## What the task requires
Using the data below, return all lines in which "panel" appears.

## Extracted information
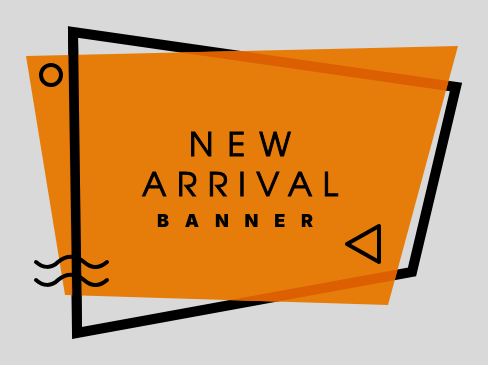
<!DOCTYPE html>
<html lang="en">
<head>
<meta charset="utf-8">
<title>New Arrival Banner</title>
<style>
:root { --ground: #d9d9d9; --orange: #e67d0b; --overlap: #dc6002; --ink: #000; }
html, body { margin: 0; overflow: hidden; background: var(--ground); }
.banner { position: relative; width: 488px; height: 365px; overflow: hidden; background: var(--ground); }
.banner svg { display: block; }
.panel { fill: var(--orange); }
.frame { fill: none; stroke: var(--ink); stroke-width: 10; stroke-miterlimit: 8; }
.frame-overlap { stroke: var(--overlap); }
.ornament { fill: none; stroke: var(--ink); stroke-width: 4; stroke-linecap: round; stroke-linejoin: round; }
text { fill: var(--ink); text-anchor: start; }
.headline { font: 400 33px "TeX Gyre Adventor", sans-serif; stroke: var(--ink); stroke-width: .9; }
.subline { font: 900 18px Inter, sans-serif; }
</style>
</head>
<body>
<main class="banner">
<svg width="488" height="365" viewBox="0 0 488 365">
  <defs>
    <polygon id="panel-shape" points="26,56 458,46 388,305 65,295"/>
    <polygon id="frame-shape" points="73,32 456,87 412,272 77,333"/>
    <clipPath id="panel-clip"><use href="#panel-shape"/></clipPath>
    <path id="wave" d="M36 262C43 268 51 269 58 262C66 255 76 255 84 262C92 269 100 268 107 262"/>
  </defs>
  <use href="#frame-shape" class="frame"/>
  <use href="#panel-shape" class="panel"/>
  <g clip-path="url(#panel-clip)">
    <use href="#frame-shape" class="frame frame-overlap"/>
  </g>
  <polygon points="68,26 78,36 82,328 73,339"/>
  <g class="ornament">
    <circle cx="51" cy="75" r="10"/>
    <polygon points="347,244 379,226 379,262"/>
    <use href="#wave"/>
    <use href="#wave" y="18"/>
  </g>
  <text class="headline" x="189" y="156" textLength="102">NEW</text>
  <text class="headline" x="142" y="196" textLength="196">ARRIVAL</text>
  <text class="subline" x="157" y="227" textLength="156">BANNER</text>
</svg>
</main>
</body>
</html>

## Answer box
.panel { fill: var(--orange); }
    <polygon id="panel-shape" points="26,56 458,46 388,305 65,295"/>
    <clipPath id="panel-clip"><use href="#panel-shape"/></clipPath>
  <use href="#panel-shape" class="panel"/>
  <g clip-path="url(#panel-clip)">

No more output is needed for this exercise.